++++ DATA FOR ANALYSIS

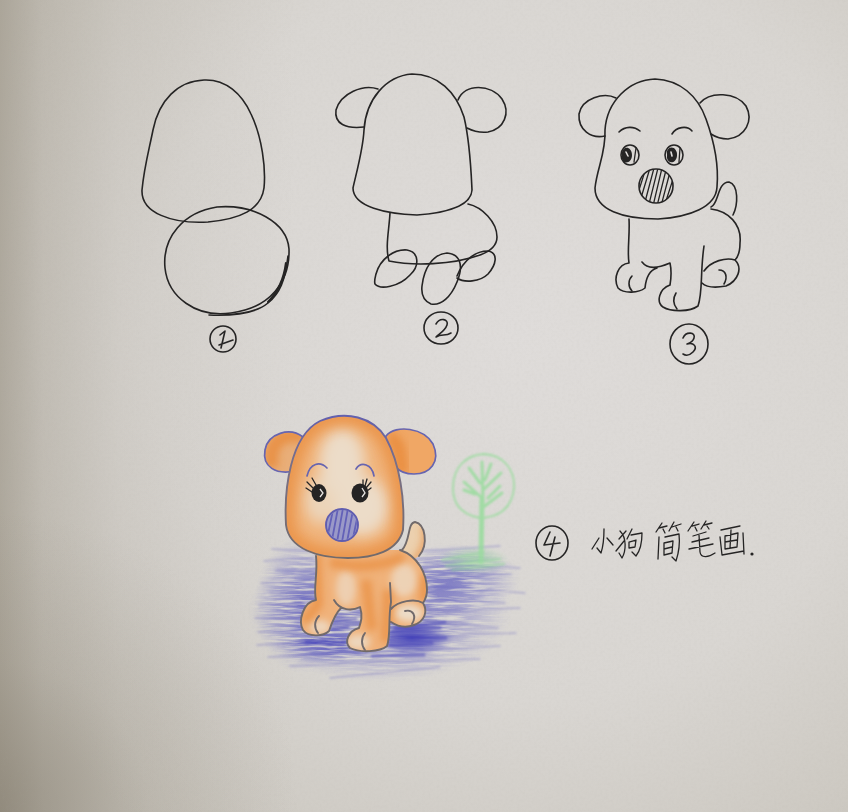
<!DOCTYPE html>
<html lang="zh">
<head>
<meta charset="utf-8">
<title>小狗简笔画</title>
<style>
:root {
  --paper: #d8d5d1;
  --ink: #252424;
  --fur: #f0a25c;
  --fur-deep: #e88a3a;
  --cream: #ecdcc8;
  --outline: #716a6b;
  --outline-blue: #6765b0;
  --blue: #3c3ab8;
  --green: #93dc98;
}
html, body { margin: 0; overflow: hidden; background: var(--paper); }
svg { display: block; width: 848px; height: 812px; }
.pen { fill: none; stroke: var(--ink); stroke-width: 1.6; stroke-linecap: round; stroke-linejoin: round; }
.fine { stroke-width: 1.3; }
.solid { fill: var(--ink); stroke: none; }
.pencil { fill: none; stroke: var(--outline); stroke-width: 1.9; stroke-linecap: round; stroke-linejoin: round; }
.pencil-blue { stroke: var(--outline-blue); stroke-width: 1.7; }
.shade { fill: none; stroke: var(--fur-deep); }
.light { fill: var(--cream); }
.ground { fill: none; stroke: var(--blue); stroke-linecap: round; }
.leaf { fill: none; stroke: var(--green); stroke-linecap: round; }
</style>
</head>
<body>
<svg viewBox="0 0 848 812" xmlns="http://www.w3.org/2000/svg">
  <defs>
    <radialGradient id="paper-glow" gradientUnits="userSpaceOnUse" cx="520" cy="330" r="620">
      <stop offset="0" stop-color="#dfdcda"/>
      <stop offset=".6" stop-color="#d9d6d2"/>
      <stop offset="1" stop-color="#cac6be"/>
    </radialGradient>
    <linearGradient id="left-shade">
      <stop offset="0" stop-color="#8c8474" stop-opacity=".5"/>
      <stop offset=".05" stop-color="#8c8474" stop-opacity=".25"/>
      <stop offset=".14" stop-color="#8c8474" stop-opacity=".1"/>
      <stop offset=".35" stop-color="#8c8474" stop-opacity="0"/>
    </linearGradient>
    <radialGradient id="corner-shade" gradientUnits="userSpaceOnUse" cx="0" cy="812" r="300">
      <stop offset="0" stop-color="#6e6656" stop-opacity=".42"/>
      <stop offset=".5" stop-color="#6e6656" stop-opacity=".12"/>
      <stop offset="1" stop-color="#6e6656" stop-opacity="0"/>
    </radialGradient>
    <linearGradient id="head-line" gradientUnits="userSpaceOnUse" x1="0" y1="416" x2="0" y2="558">
      <stop offset="0" stop-color="#6260ae"/>
      <stop offset=".35" stop-color="#7a7086"/>
      <stop offset="1" stop-color="#716a6b"/>
    </linearGradient>
    <radialGradient id="ground-tone">
      <stop offset="0" stop-color="#3c3ab8" stop-opacity=".85"/>
      <stop offset=".6" stop-color="#5553bd" stop-opacity=".5"/>
      <stop offset="1" stop-color="#7474c4" stop-opacity="0"/>
    </radialGradient>
    <radialGradient id="grass-tone">
      <stop offset="0" stop-color="#8fd994" stop-opacity=".7"/>
      <stop offset="1" stop-color="#8fd994" stop-opacity="0"/>
    </radialGradient>
    <filter id="paper-grain" x="0" y="0" width="1" height="1">
      <feTurbulence type="fractalNoise" baseFrequency=".35" numOctaves="2" seed="4"/>
      <feColorMatrix values="0 0 0 0 .4  0 0 0 0 .38  0 0 0 0 .34  .5 0 0 0 -.2"/>
    </filter>
    <filter id="streaks" x="-.05" y="-.05" width="1.1" height="1.1">
      <feTurbulence type="fractalNoise" baseFrequency=".03 .35" numOctaves="3" seed="8"/>
      <feColorMatrix values="0 0 0 0 0  0 0 0 0 0  0 0 0 0 0  3 0 0 0 -.75" result="grain"/>
      <feComposite in="SourceGraphic" in2="grain" operator="in"/>
    </filter>
    <filter id="blend" x="-.3" y="-.3" width="1.6" height="1.6"><feGaussianBlur stdDeviation="7"/></filter>
    <filter id="blend-small" x="-.5" y="-.5" width="2" height="2"><feGaussianBlur stdDeviation="3.5"/></filter>
    <filter id="soft" x="-.1" y="-.2" width="1.2" height="1.4"><feGaussianBlur stdDeviation=".8"/></filter>
    <path id="head-shape" d="M286 525C284 490 290 436 320 421C346 410 373 417 386 438C400 464 405 500 403 530C398 551 374 558 348 558C318 558 289 549 286 525Z"/>
    <path id="ear-left-shape" d="M303 437C290 427 268 433 265 450C262 467 276 475 295 471L308 460Z"/>
    <path id="ear-right-shape" d="M386 436C396 424 424 428 433 444C441 462 430 474 414 474C405 474 399 471 396 467L382 450Z"/>
    <path id="tail-shape" d="M402 550C411 540 407 523 415 522C425 524 429 544 419 556L411 561Z"/>
    <path id="body-shape" d="M316 550C318 575 313 588 316 600C303 602 298 621 303 630C308 637 323 637 329 631C332 622 335 614 341 608C348 611 354 611 360 607C363 616 361 622 359 628C348 631 344 642 350 648C360 653 380 652 387 646C391 634 388 623 391 622C400 628 409 627 414 625C425 621 428 611 423 603C426 600 427 596 427 590C427 573 417 556 400 550Z"/>
    <clipPath id="head-clip"><use href="#head-shape"/></clipPath>
    <clipPath id="body-clip"><use href="#body-shape"/></clipPath>
    <clipPath id="ear-left-clip"><use href="#ear-left-shape"/></clipPath>
    <clipPath id="ear-right-clip"><use href="#ear-right-shape"/></clipPath>
    <clipPath id="tail-clip"><use href="#tail-shape"/></clipPath>
    <clipPath id="nose-clip"><circle cx="656" cy="186" r="17"/></clipPath>
    <clipPath id="color-nose-clip"><circle cx="342" cy="525" r="15"/></clipPath>
  </defs>

  <g id="paper">
    <rect width="848" height="812" fill="url(#paper-glow)"/>
    <rect width="848" height="812" fill="url(#left-shade)"/>
    <rect width="848" height="812" fill="url(#corner-shade)"/>
    <rect width="848" height="812" filter="url(#paper-grain)" opacity=".25"/>
  </g>

  <g id="step-1" class="pen">
    <path d="M142 190C144 168 149 150 153 130C159 100 178 81 204 80C226 79 242 94 251 114C262 137 266 168 264 188C261 210 240 219 208 222C172 224 141 213 142 190Z"/>
    <path d="M165 268C162 237 184 212 217 207C253 204 287 222 289 249C290 282 270 308 231 313C196 318 168 297 165 268Z"/>
    <path d="M288 256C285 281 280 293 268 303C256 313 232 316 209 315"/>
    <path d="M286 263C284 279 278 292 268 302" stroke-width="2.2"/>
    <ellipse cx="223" cy="339" rx="13" ry="13"/>
    <path d="M220 335L225 331L221 348M219 345L233 340"/>
  </g>

  <g id="step-2" class="pen">
    <path d="M353 188C356 174 363 150 364 130C366 99 386 76 412 74C438 74 456 92 464 117C470 142 471 169 472 190C471 206 446 213 417 215C387 214 353 207 353 188Z"/>
    <path d="M378 89C363 84 341 93 336 110C334 124 346 129 364 127"/>
    <path d="M458 100C465 83 491 84 502 99C511 113 504 129 488 132C480 133 473 131 467 128"/>
    <path d="M390 213C389 231 385 247 389 261C413 266 452 265 480 255C491 251 497 246 497 237C497 222 482 207 468 204"/>
    <path d="M376 274C380 259 394 249 407 250C419 252 420 266 410 275C399 287 380 290 375 284C374 281 375 278 376 274Z"/>
    <path d="M422 286C424 268 433 254 447 253C460 254 464 265 457 282C451 297 441 306 431 304C424 301 421 295 422 286Z"/>
    <path d="M457 276C464 259 476 251 488 251C499 253 496 265 488 274C480 282 464 283 457 278"/>
    <ellipse cx="441" cy="328" rx="17" ry="16"/>
    <path d="M436 324C440 317 449 319 447 325C445 331 439 334 436 337C442 333 445 337 451 333"/>
  </g>

  <g id="step-3" class="pen">
    <path d="M595 188C597 168 606 153 605 130C607 101 629 80 655 79C680 80 698 96 706 119C714 141 719 164 717 187C716 207 690 217 658 219C623 219 595 210 595 188Z"/>
    <path d="M616 98C604 92 582 98 579 114C578 130 591 139 605 136"/>
    <path d="M700 103C710 91 736 92 746 106C754 121 745 137 728 139C720 139 714 136 711 134"/>
    <path d="M619 132C625 126 634 126 640 131M672 134C676 127 687 125 692 131"/>
    <g id="eyes">
      <ellipse cx="630" cy="155" rx="9" ry="10"/>
      <ellipse cx="674" cy="155" rx="9" ry="10"/>
      <path class="solid" d="M622 152C624 145 632 147 632 155C632 163 624 165 622 159ZM667 151C670 144 678 148 677 156C676 164 668 164 667 158Z"/>
      <path d="M626 152L628 156M671 152L672 156" stroke="#dfdcda"/>
      <path class="fine" d="M636 148L634 162M680 148L679 162"/>
    </g>
    <circle cx="656" cy="186" r="17"/>
    <path class="fine" clip-path="url(#nose-clip)" d="M646 168L639 190M650 168L641 198M654 168L645 202M658 168L649 204M662 168L653 206M666 170L657 206M670 172L661 206M674 176L665 204"/>
    <path d="M711 207C719 204 717 182 729 182C739 185 738 205 733 215"/>
    <path d="M629 219C630 235 627 251 629 263C618 264 613 278 618 288C624 294 639 293 645 288C646 278 650 270 657 268M642 262C648 270 658 268 670 263C672 272 671 279 670 285C659 289 656 302 663 307C671 312 690 312 698 306C703 292 700 273 704 246"/>
    <path d="M711 209C728 211 742 224 740 243C740 252 738 257 735 260M704 271C711 261 726 257 735 260C743 268 738 281 726 286C715 288 706 287 702 283"/>
    <path d="M632 276C628 280 628 287 632 291M676 293C673 298 673 304 677 309M719 270C726 270 728 277 724 284"/>
    <ellipse cx="689" cy="344" rx="19" ry="20"/>
    <path d="M683 338C686 331 696 332 694 338C693 342 690 343 687 344C694 342 698 347 693 352C690 355 686 356 683 354"/>
  </g>

  <g id="meadow">
    <g filter="url(#streaks)">
      <ellipse cx="380" cy="612" rx="132" ry="70" fill="url(#ground-tone)" opacity=".75"/>
      <ellipse cx="302" cy="605" rx="48" ry="68" fill="url(#ground-tone)" opacity=".55"/>
      <ellipse cx="455" cy="578" rx="66" ry="34" fill="url(#ground-tone)" opacity=".55"/>
      <ellipse cx="330" cy="645" rx="50" ry="20" fill="url(#ground-tone)" opacity=".8"/>
    </g>
    <ellipse cx="412" cy="638" rx="42" ry="18" fill="url(#ground-tone)"/>
    <path class="ground" filter="url(#soft)" stroke-width="1.4" opacity=".28" d="M272 549L314 551M264 561L314 558M276 570L316 573M261 583L314 580M270 594L312 597M259 606L304 603M255 618L302 621M258 632L305 628M257 645L345 640M268 657L360 653M290 666L420 661M330 678L440 667M410 552L500 546M424 563L520 568M428 577L511 574M430 586L525 593M430 598L505 603M428 611L520 608M424 622L498 628M418 637L516 633M400 651L500 646M390 662L480 659"/>
    <path class="ground" filter="url(#soft)" stroke-width="3" opacity=".5" d="M392 631L440 628M391 637L446 638M390 645L432 643M332 629L348 627M306 642L344 644M334 621L356 619M372 656L424 655M395 628L445 622"/>
  </g>

  <g id="tree" filter="url(#soft)" opacity=".8">
    <ellipse cx="474" cy="560" rx="36" ry="14" fill="url(#grass-tone)"/>
    <path class="leaf" stroke-width="1.8" d="M453 488C453 467 466 455 484 454C503 455 515 469 514 488C512 508 499 517 480 518C464 515 453 506 453 488Z"/>
    <path class="leaf" stroke-width="3" d="M482 462L483 500M482 498L464 482M483 490L501 473M482 508L502 493M480 483L469 468M485 480L491 464M464 490L475 494M488 498L500 486"/>
    <path class="leaf" stroke-width="5" d="M482 500L481 562"/>
    <path class="leaf" stroke-width="2" opacity=".7" d="M442 560L484 552M446 566L500 559M452 570L504 564"/>
  </g>

  <g id="colored-dog">
    <g id="tail">
      <use href="#tail-shape" fill="#ecd0ae"/>
      <g clip-path="url(#tail-clip)"><path class="shade" stroke-width="7" opacity=".6" filter="url(#blend-small)" d="M424 526C428 540 424 550 414 562"/></g>
      <path class="pencil" d="M402 550C411 540 407 523 415 522C425 524 429 544 419 556"/>
    </g>
    <g id="ears">
      <use href="#ear-left-shape" fill="#e9ae78"/>
      <g clip-path="url(#ear-left-clip)"><path class="shade" stroke-width="14" opacity=".75" filter="url(#blend-small)" d="M304 436C280 432 268 444 272 468"/></g>
      <use href="#ear-left-shape" class="pencil pencil-blue"/>
      <use href="#ear-right-shape" fill="#f0a765"/>
      <g clip-path="url(#ear-right-clip)"><path class="shade" stroke-width="14" opacity=".75" filter="url(#blend-small)" d="M388 438C402 440 400 462 402 474"/></g>
      <use href="#ear-right-shape" class="pencil pencil-blue"/>
    </g>
    <g id="body">
      <use href="#body-shape" fill="#f0b27a"/>
      <g clip-path="url(#body-clip)">
        <g class="light" filter="url(#blend-small)">
          <ellipse cx="346" cy="588" rx="10" ry="18" opacity=".7"/>
          <ellipse cx="404" cy="580" rx="13" ry="17" opacity=".75"/>
          <ellipse cx="409" cy="613" rx="14" ry="9"/>
          <ellipse cx="320" cy="627" rx="11" ry="7" opacity=".85"/>
          <ellipse cx="358" cy="642" rx="12" ry="8" opacity=".85"/>
        </g>
        <path class="shade" stroke-width="10" opacity=".65" filter="url(#blend-small)" d="M316 554L318 604L304 622M366 580L372 630M388 590L386 642M330 562C360 570 390 564 404 556M426 574L424 602"/>
      </g>
      <path class="pencil" d="M316 556C318 575 313 588 316 600C303 602 298 621 303 630C308 637 323 637 329 631C332 622 335 614 341 608M334 600C340 611 352 611 360 607C363 616 361 622 359 628C348 631 344 642 350 648C360 653 380 652 387 646C391 634 388 620 391 602L390 583M400 550C418 556 427 574 427 590C427 596 425 600 423 603M391 609C398 601 415 598 423 603C428 611 425 621 414 625C409 627 400 628 391 622"/>
      <path class="pencil" d="M319 616C314 621 314 628 318 633M365 633C361 638 361 645 365 650M405 611C413 609 417 616 412 624"/>
    </g>
    <g id="head">
      <use href="#head-shape" fill="#f0b47c"/>
      <g clip-path="url(#head-clip)">
        <g class="light" filter="url(#blend)">
          <ellipse cx="342" cy="462" rx="23" ry="34"/>
          <ellipse cx="362" cy="506" rx="27" ry="30"/>
          <ellipse cx="322" cy="500" rx="18" ry="24" opacity=".8"/>
        </g>
        <use href="#head-shape" class="shade" stroke-width="17" opacity=".8" filter="url(#blend)"/>
      </g>
      <use href="#head-shape" fill="none" stroke="url(#head-line)" stroke-width="1.9"/>
    </g>
    <g id="face">
      <path class="pencil pencil-blue" d="M307 476C310 463 320 461 327 468M356 469C361 461 372 464 374 476"/>
      <ellipse class="solid" cx="319" cy="493" rx="7.5" ry="9"/>
      <ellipse class="solid" cx="360" cy="493" rx="8.5" ry="9.5"/>
      <path class="pen fine" d="M313 488L307 482M312 492L306 488M316 485L312 478M366 488L371 482M365 486L367 479M367 491L371 488M363 485L363 480"/>
      <path d="M320 489L323 493L320 497M362 488L365 493L362 497" fill="none" stroke="#e8e5e2" stroke-width="1.3"/>
      <circle cx="342" cy="525" r="16" fill="#9a99c8" stroke="#5f5db0" stroke-width="1.9"/>
      <path clip-path="url(#color-nose-clip)" d="M333 510L328 534M338 508L332 540M343 508L337 542M348 508L342 542M353 510L347 542M358 514L353 538" stroke="#6361b8" stroke-width="1.8"/>
    </g>
  </g>

  <g id="title-lettering" class="pen" role="img" aria-label="④ 小狗 简笔画.">
    <ellipse cx="552" cy="543" rx="16" ry="17"/>
    <path d="M550 532L544 545L560 543M555 537L550 556"/>
    <g id="xiao" class="fine"><path d="M604 529C604 537 603 547 601 553L597 548M599 538L592 549M607 538L613 545"/></g>
    <g id="gou" class="fine"><path d="M626 531L619 539M620 531C627 538 626 551 622 558L619 553M624 541L616 551M632 529L627 539M631 535L642 533C642 542 640 551 636 556L632 552M629 542L636 540L635 547L629 548Z"/></g>
    <g id="jian" class="fine"><path d="M662 523L656 532M659 528L667 526M663 529L665 533M674 522L669 531M672 527L681 524M676 527L678 531M659 537L658 559M665 537L679 534C680 543 679 552 676 561L672 557M664 543L673 541L672 553L664 555ZM664 549L672 547"/></g>
    <g id="bi" class="fine"><path d="M694 522L688 531M692 526L699 524M695 527L697 531M706 521L701 529M704 525L712 523M707 526L709 529M706 532L693 536M692 542L709 538M689 549L713 544M699 535L700 552C701 559 709 557 715 553"/></g>
    <g id="hua" class="fine"><path d="M721 530L740 526M725 536L738 533L737 547L725 549ZM731 530L730 548M725 542L737 540M720 537L722 555L744 551M743 533L744 554"/></g>
    <circle class="solid" cx="752" cy="554" r="1.6"/>
  </g>
</svg>
</body>
</html>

++++++++

- [TASK OBJECTIVE]:
The line with "none; stroke: var(--blue);" ends the range, and the first line of the data begins it; repeat exactly those lines and nothing more, omitting pictures.

- [REPLY]:
<!DOCTYPE html>
<html lang="zh">
<head>
<meta charset="utf-8">
<title>小狗简笔画</title>
<style>
:root {
  --paper: #d8d5d1;
  --ink: #252424;
  --fur: #f0a25c;
  --fur-deep: #e88a3a;
  --cream: #ecdcc8;
  --outline: #716a6b;
  --outline-blue: #6765b0;
  --blue: #3c3ab8;
  --green: #93dc98;
}
html, body { margin: 0; overflow: hidden; background: var(--paper); }
svg { display: block; width: 848px; height: 812px; }
.pen { fill: none; stroke: var(--ink); stroke-width: 1.6; stroke-linecap: round; stroke-linejoin: round; }
.fine { stroke-width: 1.3; }
.solid { fill: var(--ink); stroke: none; }
.pencil { fill: none; stroke: var(--outline); stroke-width: 1.9; stroke-linecap: round; stroke-linejoin: round; }
.pencil-blue { stroke: var(--outline-blue); stroke-width: 1.7; }
.shade { fill: none; stroke: var(--fur-deep); }
.light { fill: var(--cream); }
.ground { fill: none; stroke: var(--blue); stroke-linecap: round; }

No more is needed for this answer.